Individual Participation in Standards Setting: Role, Influence, and Motivation

Individual Participation in Standards Setting: Role, Influence, and Motivation

Jonas Lundsten, Jesper Mayntz Paasch
Copyright: © 2020 |Pages: 21
DOI: 10.4018/978-1-7998-2181-6.ch004
(Individual Chapters)
No Current Special Offers


Since standardization is essential and additionally has organizational effects, studying motivation for participating in the standardization processes is important. A phenomenological study of descriptions made by individual participants in project teams for geographical information at the Swedish Standards Institute, SIS, was conducted 2016-2017. The study indicated that participants were motivated, but there were different motivators depending on the participants' differing contexts. For most participants, the main personal meaningful goal was to be at the forefront of development. For participants employed by organizations with frequent interactions with stakeholders, the main personal meaningful goal was to satisfy the stakeholders' needs. This study also showed that several members felt that they do not have sufficient time for working with standardization asks due to the fact that their daily work in their organizations often has higher priority in relation to standardization work. This may slow down the development of standards and other publications due to lack of resources.
Chapter Preview


This chapter explores motives for individual participation in formal standardization processes for geographic information in Sweden and is a continuation of research presented in Lundsten and Paasch (2017; 2018; 2019). Geographic information and geodata are common terms for information describing the physical world around us,for example buildings, roads, forests and features related to location, for example administrative boundaries.

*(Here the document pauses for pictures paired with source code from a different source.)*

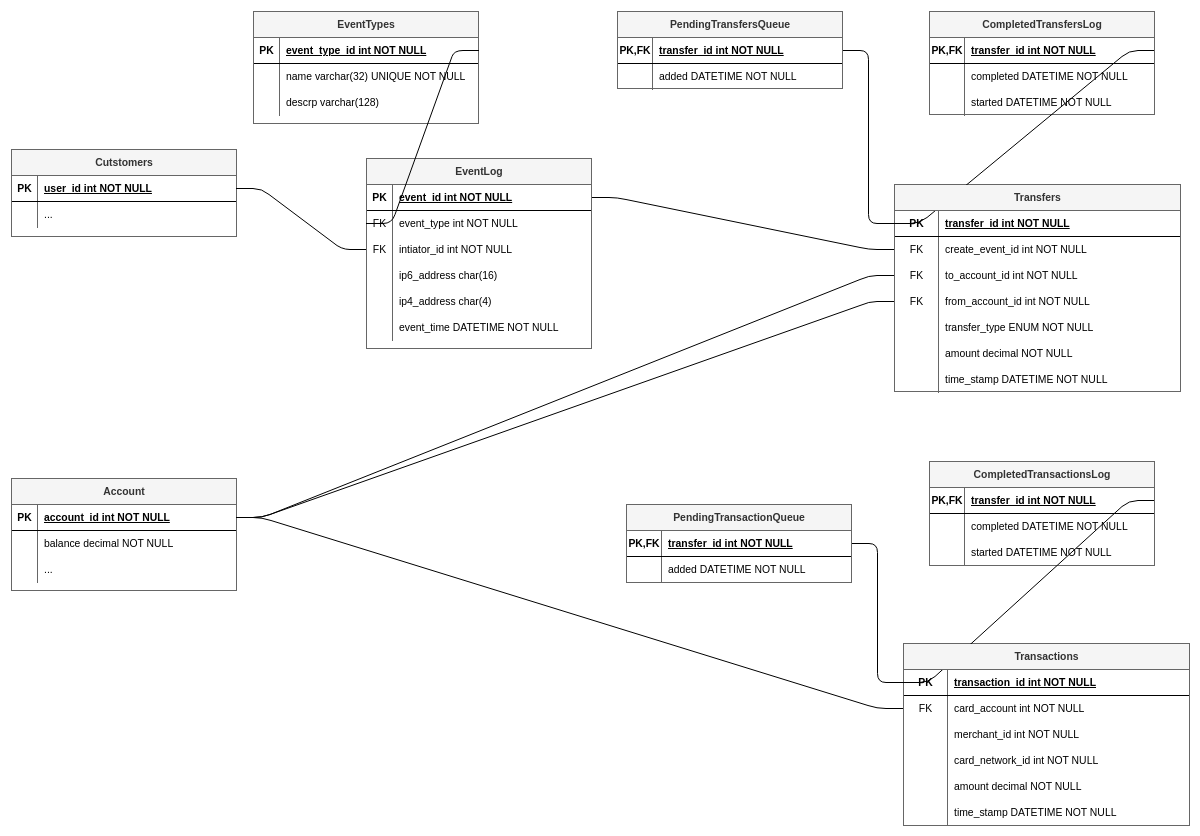
<!DOCTYPE html>
<html lang="en">
<head>
<meta charset="utf-8">
<title>Transfers and transactions schema</title>
<style>
:root { --paper: #fff; --ink: #000; --title: #333; --frame: #666; --header: #f5f5f5; }
* { box-sizing: border-box; margin: 0; padding: 0; }
body { width: 1200px; height: 836px; overflow: hidden; background: var(--paper); }
.diagram { position: relative; width: 1200px; height: 836px; overflow: hidden; color: var(--ink); font: 10.4px/25px "Liberation Sans", Arial, sans-serif; }
.entity { --key: 26px; position: absolute; width: 226px; border: 1px solid var(--frame); white-space: nowrap; }
.entity h2 { height: 26px; background: var(--header); border-bottom: 1px solid var(--frame); color: var(--title); font-size: inherit; font-weight: bold; text-align: center; }
.entity.wide { --key: 44px; width: 287px; }
.entity.shared-key { --key: 35px; }
.entity.wide h2 { position: relative; z-index: 2; }
.column { display: grid; grid-template-columns: var(--key) 1fr; height: 26px; }
.column dt { display: flex; justify-content: center; border-right: 1px solid var(--frame); }
.column dd { padding-left: 6px; }
.primary { border-bottom: 1px solid var(--ink); font-weight: bold; }
.primary dd { text-decoration: underline; }
.relations { position: absolute; inset: 0; z-index: 1; fill: none; stroke: var(--ink); stroke-width: 1; }
#event-types { left: 253px; top: 11px; height: 113px; }
#pending-transfers { left: 617px; top: 11px; height: 78px; }
#completed-transfers { left: 929px; top: 11px; height: 104px; }
#customers { left: 11px; top: 149px; height: 88px; }
#event-log { left: 366px; top: 158px; height: 191px; }
#transfers { left: 894px; top: 184px; height: 208px; }
#account { left: 11px; top: 478px; height: 113px; }
#pending-transactions { left: 626px; top: 504px; height: 79px; }
#completed-transactions { left: 929px; top: 461px; height: 105px; }
#transactions { left: 903px; top: 643px; height: 183px; }
</style>
</head>
<body>
<main class="diagram">
  <section class="entity" id="event-types">
    <h2>EventTypes</h2>
    <dl>
      <div class="column primary"><dt>PK</dt><dd>event_type_id int NOT NULL</dd></div>
      <div class="column"><dt></dt><dd>name varchar(32) UNIQUE NOT NULL</dd></div>
      <div class="column"><dt></dt><dd>descrp varchar(128)</dd></div>
    </dl>
  </section>

  <section class="entity shared-key" id="pending-transfers">
    <h2>PendingTransfersQueue</h2>
    <dl>
      <div class="column primary"><dt>PK,FK</dt><dd>transfer_id int NOT NULL</dd></div>
      <div class="column"><dt></dt><dd>added DATETIME NOT NULL</dd></div>
    </dl>
  </section>

  <section class="entity shared-key" id="completed-transfers">
    <h2>CompletedTransfersLog</h2>
    <dl>
      <div class="column primary"><dt>PK,FK</dt><dd>transfer_id int NOT NULL</dd></div>
      <div class="column"><dt></dt><dd>completed DATETIME NOT NULL</dd></div>
      <div class="column"><dt></dt><dd>started DATETIME NOT NULL</dd></div>
    </dl>
  </section>

  <section class="entity" id="customers">
    <h2>Cutstomers</h2>
    <dl>
      <div class="column primary"><dt>PK</dt><dd>user_id int NOT NULL</dd></div>
      <div class="column"><dt></dt><dd>...</dd></div>
    </dl>
  </section>

  <section class="entity" id="event-log">
    <h2>EventLog</h2>
    <dl>
      <div class="column primary"><dt>PK</dt><dd>event_id int NOT NULL</dd></div>
      <div class="column"><dt>FK</dt><dd>event_type int NOT NULL</dd></div>
      <div class="column"><dt>FK</dt><dd>intiator_id int NOT NULL</dd></div>
      <div class="column"><dt></dt><dd>ip6_address char(16)</dd></div>
      <div class="column"><dt></dt><dd>ip4_address char(4)</dd></div>
      <div class="column"><dt></dt><dd>event_time DATETIME NOT NULL</dd></div>
    </dl>
  </section>

  <section class="entity wide" id="transfers">
    <h2>Transfers</h2>
    <dl>
      <div class="column primary"><dt>PK</dt><dd>transfer_id int NOT NULL</dd></div>
      <div class="column"><dt>FK</dt><dd>create_event_id int NOT NULL</dd></div>
      <div class="column"><dt>FK</dt><dd>to_account_id int NOT NULL</dd></div>
      <div class="column"><dt>FK</dt><dd>from_account_id int NOT NULL</dd></div>
      <div class="column"><dt></dt><dd>transfer_type ENUM NOT NULL</dd></div>
      <div class="column"><dt></dt><dd>amount decimal NOT NULL</dd></div>
      <div class="column"><dt></dt><dd>time_stamp DATETIME NOT NULL</dd></div>
    </dl>
  </section>

  <section class="entity" id="account">
    <h2>Account</h2>
    <dl>
      <div class="column primary"><dt>PK</dt><dd>account_id int NOT NULL</dd></div>
      <div class="column"><dt></dt><dd>balance decimal NOT NULL</dd></div>
      <div class="column"><dt></dt><dd>...</dd></div>
    </dl>
  </section>

  <section class="entity shared-key" id="pending-transactions">
    <h2>PendingTransactionQueue</h2>
    <dl>
      <div class="column primary"><dt>PK,FK</dt><dd>transfer_id int NOT NULL</dd></div>
      <div class="column"><dt></dt><dd>added DATETIME NOT NULL</dd></div>
    </dl>
  </section>

  <section class="entity shared-key" id="completed-transactions">
    <h2>CompletedTransactionsLog</h2>
    <dl>
      <div class="column primary"><dt>PK,FK</dt><dd>transfer_id int NOT NULL</dd></div>
      <div class="column"><dt></dt><dd>completed DATETIME NOT NULL</dd></div>
      <div class="column"><dt></dt><dd>started DATETIME NOT NULL</dd></div>
    </dl>
  </section>

  <section class="entity wide" id="transactions">
    <h2>Transactions</h2>
    <dl>
      <div class="column primary"><dt>PK</dt><dd>transaction_id int NOT NULL</dd></div>
      <div class="column"><dt>FK</dt><dd>card_account int NOT NULL</dd></div>
      <div class="column"><dt></dt><dd>merchant_id int NOT NULL</dd></div>
      <div class="column"><dt></dt><dd>card_network_id int NOT NULL</dd></div>
      <div class="column"><dt></dt><dd>amount decimal NOT NULL</dd></div>
      <div class="column"><dt></dt><dd>time_stamp DATETIME NOT NULL</dd></div>
    </dl>
  </section>

  <svg class="relations" width="1200" height="836" viewBox="0 0 1200 836" aria-hidden="true">
    <g transform="translate(0 .5)">
      <path id="customer-to-event" d="M236 188H253Q262 188 269 194L333 242Q341 249 350 249H366"/>
      <path id="type-to-event" d="M479 50H463Q454 50 452 56L395 214Q392 223 383 223H366"/>
      <path id="event-to-transfer" d="M592 197H609Q617 197 626 199L860 247Q869 249 877 249H894"/>
      <path id="pending-to-transfer" d="M843 50H860Q868.5 50 868.5 59V214Q868.5 223 877 223H894"/>
      <path id="completed-to-transfer" d="M1154 50H1138Q1129 50 1122 56L927 217Q919 223 911 223H894"/>
      <path id="account-to-receiver" d="M236 517H253Q262 517 270 514L860 279Q869 275 877 275H894"/>
      <path id="account-to-sender" d="M236 517H253Q262 517 270 514L860 305Q869 301 877 301H894"/>
      <path id="account-to-transaction" d="M236 517H253Q262 517 271 520L868 705Q877 708 886 708H903"/>
      <path id="pending-to-transaction" d="M852 543H869Q877.5 543 877.5 552V673Q877.5 682 886 682H903"/>
      <path id="completed-to-transaction" d="M1154 500H1138Q1129 500 1122 506L935 676Q928 682 920 682H903"/>
    </g>
  </svg>
</main>
</body>
</html>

Participation in a formal standardization process may require huge resources from the participants (Riillo, 2013). However, standards are not “trade secrets”, but available for anyone, such as competitors, for a fee charged by the standardization body. The motives for participation do therefore not rely on the protection of ideas for the companies involved. A motive can also be to share technical and/or strategic knowledge and/or access to markets (Bild & Mangelsdorf, 2016; Riillo, 2013), thereby gaining either technical and/or economic advantages.

Geographical information has gained much interest during the last decades due to increased

use and exchange of digital data (“maps”) describing physical and administrative features. Standards and related documents, such as specifications and code lists, play an important part in this.

The benefits of standardization in the field of geographic information are well known and the development of formal standards have in Sweden been in focus for several years, e.g. by public and private stakeholders participating in technical committees, TC, at the Swedish Standards Institute, SIS, for more than two decades. Examples are Lantmäteriet [the Swedish mapping, cadastral and land registration authority], Trafikverket [the National Transport Administration] which have been involved in formal standardization since the late 1980-ies, being part of a national initiative concerning a standardization programme for geographic information at the Swedish Standards Institute.

There is a long tradition for implementing international standards for geographical information and to develop national standards when international standards are not available. Examples are the International Organization for Standardization’s [ISO] 19100 series of standards for geographical information, which, among other things, specify how to describe geographic information (ISO, 2014) which has been implemented as a Swedish standard (Swedish Standards Institute [SIS], 2014) and the nationally developed Swedish standards for application schemas for municipal zoning plans, SS 637040:2016 (SIS, 2016) and road and railway networks, SS 637004:2009 (SIS, 2009). Sweden has recently adopted a national strategy for advanced cooperation for open and usable geographic information via e-services (Lantmäteriet, 2016). The strategy state, among other things, that the use of standards is of major importance for achieving an effective infrastructure for, among others, data exchange, digitization of public administration, more effective social planning processes, defense and civil contingencies. Standards are in other words an important part of the nation’s “invisible infrastructure”, a term coined a decade ago by the Swedish government in regard to increased cooperation concerning IT standardization in the public sector (Swedish government, 2007).

Key Terms in this Chapter

Motivation: Peoples’ striving for satisfaction of psychological or material needs.

Geographic information: Information describing geographical features, such as coastlines, buildings and boundaries. Also called geospatial information.

Standardization Institute: Organization responsible for national standardization. Often (part) financed by the government.

Organizational Routine: Behaviors that are repeatedly performed by multiple individuals.

Complete Chapter List

Search this Book: